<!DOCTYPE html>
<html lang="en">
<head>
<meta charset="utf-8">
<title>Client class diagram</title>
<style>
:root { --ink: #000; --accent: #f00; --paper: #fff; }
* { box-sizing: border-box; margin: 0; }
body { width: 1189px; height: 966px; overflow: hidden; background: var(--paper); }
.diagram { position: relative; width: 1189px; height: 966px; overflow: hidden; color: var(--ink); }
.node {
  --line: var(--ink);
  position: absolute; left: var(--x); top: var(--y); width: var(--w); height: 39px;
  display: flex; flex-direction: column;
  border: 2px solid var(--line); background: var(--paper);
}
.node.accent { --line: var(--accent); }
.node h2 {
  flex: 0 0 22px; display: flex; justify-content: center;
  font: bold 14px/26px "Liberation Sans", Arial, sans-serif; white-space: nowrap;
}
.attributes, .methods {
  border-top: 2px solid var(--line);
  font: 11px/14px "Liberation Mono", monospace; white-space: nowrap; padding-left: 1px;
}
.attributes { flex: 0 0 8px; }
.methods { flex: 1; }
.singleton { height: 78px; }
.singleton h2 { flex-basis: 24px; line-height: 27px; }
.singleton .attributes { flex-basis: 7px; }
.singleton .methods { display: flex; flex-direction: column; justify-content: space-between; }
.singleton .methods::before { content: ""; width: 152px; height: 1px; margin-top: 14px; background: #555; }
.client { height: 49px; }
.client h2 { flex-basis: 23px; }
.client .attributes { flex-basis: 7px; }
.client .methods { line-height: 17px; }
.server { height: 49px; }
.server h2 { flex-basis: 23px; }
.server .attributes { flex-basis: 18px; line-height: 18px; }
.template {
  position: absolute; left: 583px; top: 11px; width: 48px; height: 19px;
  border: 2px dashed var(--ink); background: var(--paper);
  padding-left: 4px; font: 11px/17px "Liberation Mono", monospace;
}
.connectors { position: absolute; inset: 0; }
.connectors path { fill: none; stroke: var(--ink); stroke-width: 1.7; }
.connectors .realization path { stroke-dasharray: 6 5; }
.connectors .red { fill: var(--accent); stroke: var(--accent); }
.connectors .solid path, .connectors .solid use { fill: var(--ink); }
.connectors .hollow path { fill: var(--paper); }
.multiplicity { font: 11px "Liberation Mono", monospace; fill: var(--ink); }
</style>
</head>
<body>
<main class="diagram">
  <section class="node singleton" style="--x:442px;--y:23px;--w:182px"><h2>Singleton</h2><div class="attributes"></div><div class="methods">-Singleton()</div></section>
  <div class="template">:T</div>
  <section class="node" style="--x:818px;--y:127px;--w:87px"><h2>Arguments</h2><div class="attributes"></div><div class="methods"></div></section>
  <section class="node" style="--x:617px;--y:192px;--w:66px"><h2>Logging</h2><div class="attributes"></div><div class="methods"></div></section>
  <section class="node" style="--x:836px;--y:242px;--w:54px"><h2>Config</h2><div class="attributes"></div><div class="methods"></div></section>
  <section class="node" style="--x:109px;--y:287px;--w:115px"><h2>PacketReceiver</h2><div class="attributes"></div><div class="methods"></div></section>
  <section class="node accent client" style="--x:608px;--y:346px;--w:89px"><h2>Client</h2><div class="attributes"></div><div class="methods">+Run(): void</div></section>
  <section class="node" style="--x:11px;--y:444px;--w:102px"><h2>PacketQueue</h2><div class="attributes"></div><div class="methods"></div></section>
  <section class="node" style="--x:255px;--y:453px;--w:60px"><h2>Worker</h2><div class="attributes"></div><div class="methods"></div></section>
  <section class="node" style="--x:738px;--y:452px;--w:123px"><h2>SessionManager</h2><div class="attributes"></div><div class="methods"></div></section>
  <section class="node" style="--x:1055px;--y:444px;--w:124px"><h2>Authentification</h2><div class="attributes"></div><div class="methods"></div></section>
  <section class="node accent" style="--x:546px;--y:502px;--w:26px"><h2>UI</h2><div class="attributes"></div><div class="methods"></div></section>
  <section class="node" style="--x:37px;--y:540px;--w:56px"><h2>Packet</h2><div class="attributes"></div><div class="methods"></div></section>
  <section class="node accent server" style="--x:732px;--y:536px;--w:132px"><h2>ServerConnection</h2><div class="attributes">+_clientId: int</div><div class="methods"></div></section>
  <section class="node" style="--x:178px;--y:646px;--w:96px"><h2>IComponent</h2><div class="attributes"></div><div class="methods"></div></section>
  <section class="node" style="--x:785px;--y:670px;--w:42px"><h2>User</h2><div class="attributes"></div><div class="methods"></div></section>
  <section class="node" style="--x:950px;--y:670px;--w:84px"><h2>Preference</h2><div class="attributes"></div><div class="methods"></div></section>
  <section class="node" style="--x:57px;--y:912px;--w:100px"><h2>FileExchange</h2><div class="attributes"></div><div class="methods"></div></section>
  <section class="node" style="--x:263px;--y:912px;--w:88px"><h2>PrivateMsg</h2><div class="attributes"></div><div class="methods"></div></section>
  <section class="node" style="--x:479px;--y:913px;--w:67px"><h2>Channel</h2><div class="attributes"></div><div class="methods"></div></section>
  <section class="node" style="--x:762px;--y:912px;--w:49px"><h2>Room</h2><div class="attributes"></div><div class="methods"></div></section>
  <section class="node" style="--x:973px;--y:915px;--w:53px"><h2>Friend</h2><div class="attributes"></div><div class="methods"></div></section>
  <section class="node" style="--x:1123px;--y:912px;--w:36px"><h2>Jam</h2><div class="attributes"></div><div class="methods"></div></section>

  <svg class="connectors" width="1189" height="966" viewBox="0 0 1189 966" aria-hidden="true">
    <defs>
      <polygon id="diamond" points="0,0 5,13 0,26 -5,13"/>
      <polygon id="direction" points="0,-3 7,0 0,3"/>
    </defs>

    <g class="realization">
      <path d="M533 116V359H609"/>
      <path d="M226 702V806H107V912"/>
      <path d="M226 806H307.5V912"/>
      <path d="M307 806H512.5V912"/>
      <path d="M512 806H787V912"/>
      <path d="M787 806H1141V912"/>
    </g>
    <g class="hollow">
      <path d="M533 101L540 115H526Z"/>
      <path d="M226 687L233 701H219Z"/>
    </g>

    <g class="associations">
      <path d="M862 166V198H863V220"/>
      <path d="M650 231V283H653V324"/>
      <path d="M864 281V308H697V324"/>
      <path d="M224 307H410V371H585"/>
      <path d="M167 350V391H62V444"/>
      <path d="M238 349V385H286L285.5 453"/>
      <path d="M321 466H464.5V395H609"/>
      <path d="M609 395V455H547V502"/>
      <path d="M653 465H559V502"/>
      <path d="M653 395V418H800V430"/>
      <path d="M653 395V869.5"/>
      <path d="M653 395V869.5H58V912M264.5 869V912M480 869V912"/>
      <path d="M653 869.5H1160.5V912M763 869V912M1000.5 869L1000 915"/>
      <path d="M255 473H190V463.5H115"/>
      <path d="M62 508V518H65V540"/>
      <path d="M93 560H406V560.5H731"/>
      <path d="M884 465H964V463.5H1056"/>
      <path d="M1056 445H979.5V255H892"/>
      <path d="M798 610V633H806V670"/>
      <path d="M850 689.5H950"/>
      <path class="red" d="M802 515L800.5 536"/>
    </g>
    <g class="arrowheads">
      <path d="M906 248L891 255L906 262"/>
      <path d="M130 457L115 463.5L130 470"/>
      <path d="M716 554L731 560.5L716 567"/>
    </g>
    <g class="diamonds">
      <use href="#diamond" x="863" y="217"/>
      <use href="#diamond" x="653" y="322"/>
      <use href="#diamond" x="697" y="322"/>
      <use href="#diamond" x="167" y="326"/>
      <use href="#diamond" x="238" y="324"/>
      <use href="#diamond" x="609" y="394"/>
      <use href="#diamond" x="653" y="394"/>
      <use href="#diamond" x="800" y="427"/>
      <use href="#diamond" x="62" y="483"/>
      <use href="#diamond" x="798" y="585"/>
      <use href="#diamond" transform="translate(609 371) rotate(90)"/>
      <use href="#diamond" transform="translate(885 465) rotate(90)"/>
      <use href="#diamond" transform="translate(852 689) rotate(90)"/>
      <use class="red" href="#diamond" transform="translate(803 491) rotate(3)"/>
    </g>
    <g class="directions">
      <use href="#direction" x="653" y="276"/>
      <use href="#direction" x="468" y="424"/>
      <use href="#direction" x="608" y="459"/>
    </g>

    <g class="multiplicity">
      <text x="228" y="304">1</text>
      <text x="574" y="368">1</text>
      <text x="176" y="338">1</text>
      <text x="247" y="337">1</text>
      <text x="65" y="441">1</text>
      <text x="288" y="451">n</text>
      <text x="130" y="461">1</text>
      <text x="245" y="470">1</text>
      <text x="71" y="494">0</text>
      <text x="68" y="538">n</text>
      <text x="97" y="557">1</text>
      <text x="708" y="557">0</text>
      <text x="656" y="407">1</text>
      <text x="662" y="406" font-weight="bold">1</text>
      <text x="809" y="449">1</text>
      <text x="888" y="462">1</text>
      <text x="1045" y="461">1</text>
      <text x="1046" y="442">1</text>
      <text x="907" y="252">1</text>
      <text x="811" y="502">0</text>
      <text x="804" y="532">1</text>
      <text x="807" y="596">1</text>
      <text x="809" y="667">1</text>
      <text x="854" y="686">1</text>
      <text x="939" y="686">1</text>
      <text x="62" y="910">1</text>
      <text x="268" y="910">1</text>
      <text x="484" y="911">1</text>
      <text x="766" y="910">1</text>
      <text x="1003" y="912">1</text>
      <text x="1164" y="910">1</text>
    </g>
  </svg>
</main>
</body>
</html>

• WHAT THE EXERCISE ASKS: Report the number of lines in the records above that include "font", leaving out any other words.

• REPLY: 5